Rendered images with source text
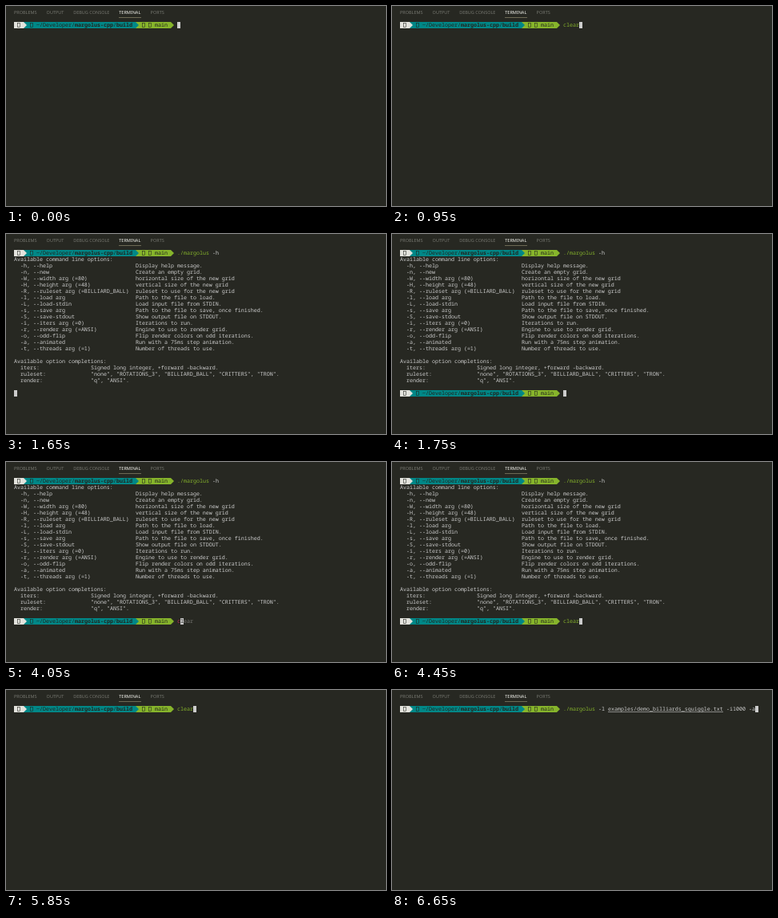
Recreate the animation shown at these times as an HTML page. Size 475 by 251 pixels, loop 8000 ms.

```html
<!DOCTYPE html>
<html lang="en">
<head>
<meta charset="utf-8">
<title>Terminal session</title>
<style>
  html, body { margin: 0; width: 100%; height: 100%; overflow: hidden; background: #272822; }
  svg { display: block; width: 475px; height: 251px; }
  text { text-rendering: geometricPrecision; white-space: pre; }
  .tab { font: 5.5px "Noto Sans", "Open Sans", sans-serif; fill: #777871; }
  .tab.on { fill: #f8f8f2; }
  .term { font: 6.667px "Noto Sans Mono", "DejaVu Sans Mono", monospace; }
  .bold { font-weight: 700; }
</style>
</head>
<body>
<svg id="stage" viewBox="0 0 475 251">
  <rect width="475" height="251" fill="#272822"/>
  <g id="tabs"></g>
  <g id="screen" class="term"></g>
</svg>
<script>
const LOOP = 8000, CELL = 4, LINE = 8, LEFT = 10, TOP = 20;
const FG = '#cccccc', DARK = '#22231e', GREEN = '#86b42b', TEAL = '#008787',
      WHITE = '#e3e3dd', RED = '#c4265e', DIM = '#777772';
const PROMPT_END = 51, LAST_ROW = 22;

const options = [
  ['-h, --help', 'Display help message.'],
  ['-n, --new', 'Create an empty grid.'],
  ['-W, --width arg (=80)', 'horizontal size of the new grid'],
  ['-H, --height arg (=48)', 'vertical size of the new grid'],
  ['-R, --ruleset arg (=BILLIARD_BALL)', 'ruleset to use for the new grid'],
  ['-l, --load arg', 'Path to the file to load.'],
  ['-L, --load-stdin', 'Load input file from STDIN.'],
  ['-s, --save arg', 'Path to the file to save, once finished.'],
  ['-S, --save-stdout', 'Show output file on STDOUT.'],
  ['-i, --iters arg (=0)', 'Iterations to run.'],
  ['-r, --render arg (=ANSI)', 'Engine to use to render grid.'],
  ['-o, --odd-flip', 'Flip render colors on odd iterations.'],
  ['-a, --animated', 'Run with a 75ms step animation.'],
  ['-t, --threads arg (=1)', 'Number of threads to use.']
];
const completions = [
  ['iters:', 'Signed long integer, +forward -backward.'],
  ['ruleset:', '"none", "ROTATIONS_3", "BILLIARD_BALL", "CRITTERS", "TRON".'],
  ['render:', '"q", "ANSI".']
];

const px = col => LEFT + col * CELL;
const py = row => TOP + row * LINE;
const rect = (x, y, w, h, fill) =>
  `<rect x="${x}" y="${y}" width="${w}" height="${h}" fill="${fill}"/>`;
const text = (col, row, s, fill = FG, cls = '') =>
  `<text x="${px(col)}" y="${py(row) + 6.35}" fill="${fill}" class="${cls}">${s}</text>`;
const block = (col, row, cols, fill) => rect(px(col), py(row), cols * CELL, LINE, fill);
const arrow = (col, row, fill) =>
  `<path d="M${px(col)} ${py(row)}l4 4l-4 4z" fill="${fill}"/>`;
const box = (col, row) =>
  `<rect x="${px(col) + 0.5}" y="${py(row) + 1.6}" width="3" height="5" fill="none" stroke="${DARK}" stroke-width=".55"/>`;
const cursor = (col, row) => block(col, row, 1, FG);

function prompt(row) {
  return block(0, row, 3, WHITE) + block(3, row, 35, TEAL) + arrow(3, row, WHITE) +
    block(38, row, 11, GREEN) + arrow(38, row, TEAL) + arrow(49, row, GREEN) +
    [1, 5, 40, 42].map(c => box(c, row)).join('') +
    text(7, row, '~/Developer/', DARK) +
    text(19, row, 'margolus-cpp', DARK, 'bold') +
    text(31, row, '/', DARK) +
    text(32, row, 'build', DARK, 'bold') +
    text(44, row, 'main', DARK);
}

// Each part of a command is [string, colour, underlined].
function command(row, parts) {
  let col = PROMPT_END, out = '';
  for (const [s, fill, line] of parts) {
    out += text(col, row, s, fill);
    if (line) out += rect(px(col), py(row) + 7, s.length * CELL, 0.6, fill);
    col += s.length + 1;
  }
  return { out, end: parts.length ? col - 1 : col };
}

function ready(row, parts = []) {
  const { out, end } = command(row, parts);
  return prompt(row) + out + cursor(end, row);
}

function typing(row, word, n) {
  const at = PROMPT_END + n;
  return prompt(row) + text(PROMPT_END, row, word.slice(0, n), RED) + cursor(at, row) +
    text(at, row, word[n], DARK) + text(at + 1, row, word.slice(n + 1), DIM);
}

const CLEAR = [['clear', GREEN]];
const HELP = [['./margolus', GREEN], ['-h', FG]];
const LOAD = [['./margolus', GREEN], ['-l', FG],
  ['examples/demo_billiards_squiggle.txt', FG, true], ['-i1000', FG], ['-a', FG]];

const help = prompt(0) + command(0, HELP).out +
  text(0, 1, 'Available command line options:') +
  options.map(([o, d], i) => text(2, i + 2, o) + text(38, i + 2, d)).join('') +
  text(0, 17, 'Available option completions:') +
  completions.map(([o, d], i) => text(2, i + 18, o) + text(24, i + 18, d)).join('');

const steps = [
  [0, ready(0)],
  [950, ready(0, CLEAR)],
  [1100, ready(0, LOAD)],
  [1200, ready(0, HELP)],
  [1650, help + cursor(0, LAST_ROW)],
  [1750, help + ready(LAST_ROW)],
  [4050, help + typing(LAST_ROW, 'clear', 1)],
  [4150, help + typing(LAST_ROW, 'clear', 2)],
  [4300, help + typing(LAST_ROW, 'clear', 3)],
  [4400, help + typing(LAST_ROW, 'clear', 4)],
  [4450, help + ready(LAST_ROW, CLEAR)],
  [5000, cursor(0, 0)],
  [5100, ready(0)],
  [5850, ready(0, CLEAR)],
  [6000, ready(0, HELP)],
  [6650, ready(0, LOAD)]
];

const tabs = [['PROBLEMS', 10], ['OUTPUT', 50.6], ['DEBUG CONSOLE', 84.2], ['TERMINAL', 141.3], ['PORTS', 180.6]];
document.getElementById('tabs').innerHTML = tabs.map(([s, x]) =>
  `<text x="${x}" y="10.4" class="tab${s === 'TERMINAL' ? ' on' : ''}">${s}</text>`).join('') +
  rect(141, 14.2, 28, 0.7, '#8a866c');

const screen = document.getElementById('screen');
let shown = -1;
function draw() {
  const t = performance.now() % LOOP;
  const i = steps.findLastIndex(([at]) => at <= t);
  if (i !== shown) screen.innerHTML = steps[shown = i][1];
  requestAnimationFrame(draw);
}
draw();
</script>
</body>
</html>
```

Directions
Please repeat the entries above exactly, leaving out any pictures.

Exercise output
Recreate the animation shown at these times as an HTML page. Size 475 by 251 pixels, loop 8000 ms.

```html
<!DOCTYPE html>
<html lang="en">
<head>
<meta charset="utf-8">
<title>Terminal session</title>
<style>
  html, body { margin: 0; width: 100%; height: 100%; overflow: hidden; background: #272822; }
  svg { display: block; width: 475px; height: 251px; }
  text { text-rendering: geometricPrecision; white-space: pre; }
  .tab { font: 5.5px "Noto Sans", "Open Sans", sans-serif; fill: #777871; }
  .tab.on { fill: #f8f8f2; }
  .term { font: 6.667px "Noto Sans Mono", "DejaVu Sans Mono", monospace; }
  .bold { font-weight: 700; }
</style>
</head>
<body>
<svg id="stage" viewBox="0 0 475 251">
  <rect width="475" height="251" fill="#272822"/>
  <g id="tabs"></g>
  <g id="screen" class="term"></g>
</svg>
<script>
const LOOP = 8000, CELL = 4, LINE = 8, LEFT = 10, TOP = 20;
const FG = '#cccccc', DARK = '#22231e', GREEN = '#86b42b', TEAL = '#008787',
      WHITE = '#e3e3dd', RED = '#c4265e', DIM = '#777772';
const PROMPT_END = 51, LAST_ROW = 22;

const options = [
  ['-h, --help', 'Display help message.'],
  ['-n, --new', 'Create an empty grid.'],
  ['-W, --width arg (=80)', 'horizontal size of the new grid'],
  ['-H, --height arg (=48)', 'vertical size of the new grid'],
  ['-R, --ruleset arg (=BILLIARD_BALL)', 'ruleset to use for the new grid'],
  ['-l, --load arg', 'Path to the file to load.'],
  ['-L, --load-stdin', 'Load input file from STDIN.'],
  ['-s, --save arg', 'Path to the file to save, once finished.'],
  ['-S, --save-stdout', 'Show output file on STDOUT.'],
  ['-i, --iters arg (=0)', 'Iterations to run.'],
  ['-r, --render arg (=ANSI)', 'Engine to use to render grid.'],
  ['-o, --odd-flip', 'Flip render colors on odd iterations.'],
  ['-a, --animated', 'Run with a 75ms step animation.'],
  ['-t, --threads arg (=1)', 'Number of threads to use.']
];
const completions = [
  ['iters:', 'Signed long integer, +forward -backward.'],
  ['ruleset:', '"none", "ROTATIONS_3", "BILLIARD_BALL", "CRITTERS", "TRON".'],
  ['render:', '"q", "ANSI".']
];

const px = col => LEFT + col * CELL;
const py = row => TOP + row * LINE;
const rect = (x, y, w, h, fill) =>
  `<rect x="${x}" y="${y}" width="${w}" height="${h}" fill="${fill}"/>`;
const text = (col, row, s, fill = FG, cls = '') =>
  `<text x="${px(col)}" y="${py(row) + 6.35}" fill="${fill}" class="${cls}">${s}</text>`;
const block = (col, row, cols, fill) => rect(px(col), py(row), cols * CELL, LINE, fill);
const arrow = (col, row, fill) =>
  `<path d="M${px(col)} ${py(row)}l4 4l-4 4z" fill="${fill}"/>`;
const box = (col, row) =>
  `<rect x="${px(col) + 0.5}" y="${py(row) + 1.6}" width="3" height="5" fill="none" stroke="${DARK}" stroke-width=".55"/>`;
const cursor = (col, row) => block(col, row, 1, FG);

function prompt(row) {
  return block(0, row, 3, WHITE) + block(3, row, 35, TEAL) + arrow(3, row, WHITE) +
    block(38, row, 11, GREEN) + arrow(38, row, TEAL) + arrow(49, row, GREEN) +
    [1, 5, 40, 42].map(c => box(c, row)).join('') +
    text(7, row, '~/Developer/', DARK) +
    text(19, row, 'margolus-cpp', DARK, 'bold') +
    text(31, row, '/', DARK) +
    text(32, row, 'build', DARK, 'bold') +
    text(44, row, 'main', DARK);
}

// Each part of a command is [string, colour, underlined].
function command(row, parts) {
  let col = PROMPT_END, out = '';
  for (const [s, fill, line] of parts) {
    out += text(col, row, s, fill);
    if (line) out += rect(px(col), py(row) + 7, s.length * CELL, 0.6, fill);
    col += s.length + 1;
  }
  return { out, end: parts.length ? col - 1 : col };
}

function ready(row, parts = []) {
  const { out, end } = command(row, parts);
  return prompt(row) + out + cursor(end, row);
}

function typing(row, word, n) {
  const at = PROMPT_END + n;
  return prompt(row) + text(PROMPT_END, row, word.slice(0, n), RED) + cursor(at, row) +
    text(at, row, word[n], DARK) + text(at + 1, row, word.slice(n + 1), DIM);
}

const CLEAR = [['clear', GREEN]];
const HELP = [['./margolus', GREEN], ['-h', FG]];
const LOAD = [['./margolus', GREEN], ['-l', FG],
  ['examples/demo_billiards_squiggle.txt', FG, true], ['-i1000', FG], ['-a', FG]];

const help = prompt(0) + command(0, HELP).out +
  text(0, 1, 'Available command line options:') +
  options.map(([o, d], i) => text(2, i + 2, o) + text(38, i + 2, d)).join('') +
  text(0, 17, 'Available option completions:') +
  completions.map(([o, d], i) => text(2, i + 18, o) + text(24, i + 18, d)).join('');

const steps = [
  [0, ready(0)],
  [950, ready(0, CLEAR)],
  [1100, ready(0, LOAD)],
  [1200, ready(0, HELP)],
  [1650, help + cursor(0, LAST_ROW)],
  [1750, help + ready(LAST_ROW)],
  [4050, help + typing(LAST_ROW, 'clear', 1)],
  [4150, help + typing(LAST_ROW, 'clear', 2)],
  [4300, help + typing(LAST_ROW, 'clear', 3)],
  [4400, help + typing(LAST_ROW, 'clear', 4)],
  [4450, help + ready(LAST_ROW, CLEAR)],
  [5000, cursor(0, 0)],
  [5100, ready(0)],
  [5850, ready(0, CLEAR)],
  [6000, ready(0, HELP)],
  [6650, ready(0, LOAD)]
];

const tabs = [['PROBLEMS', 10], ['OUTPUT', 50.6], ['DEBUG CONSOLE', 84.2], ['TERMINAL', 141.3], ['PORTS', 180.6]];
document.getElementById('tabs').innerHTML = tabs.map(([s, x]) =>
  `<text x="${x}" y="10.4" class="tab${s === 'TERMINAL' ? ' on' : ''}">${s}</text>`).join('') +
  rect(141, 14.2, 28, 0.7, '#8a866c');

const screen = document.getElementById('screen');
let shown = -1;
function draw() {
  const t = performance.now() % LOOP;
  const i = steps.findLastIndex(([at]) => at <= t);
  if (i !== shown) screen.innerHTML = steps[shown = i][1];
  requestAnimationFrame(draw);
}
draw();
</script>
</body>
</html>
```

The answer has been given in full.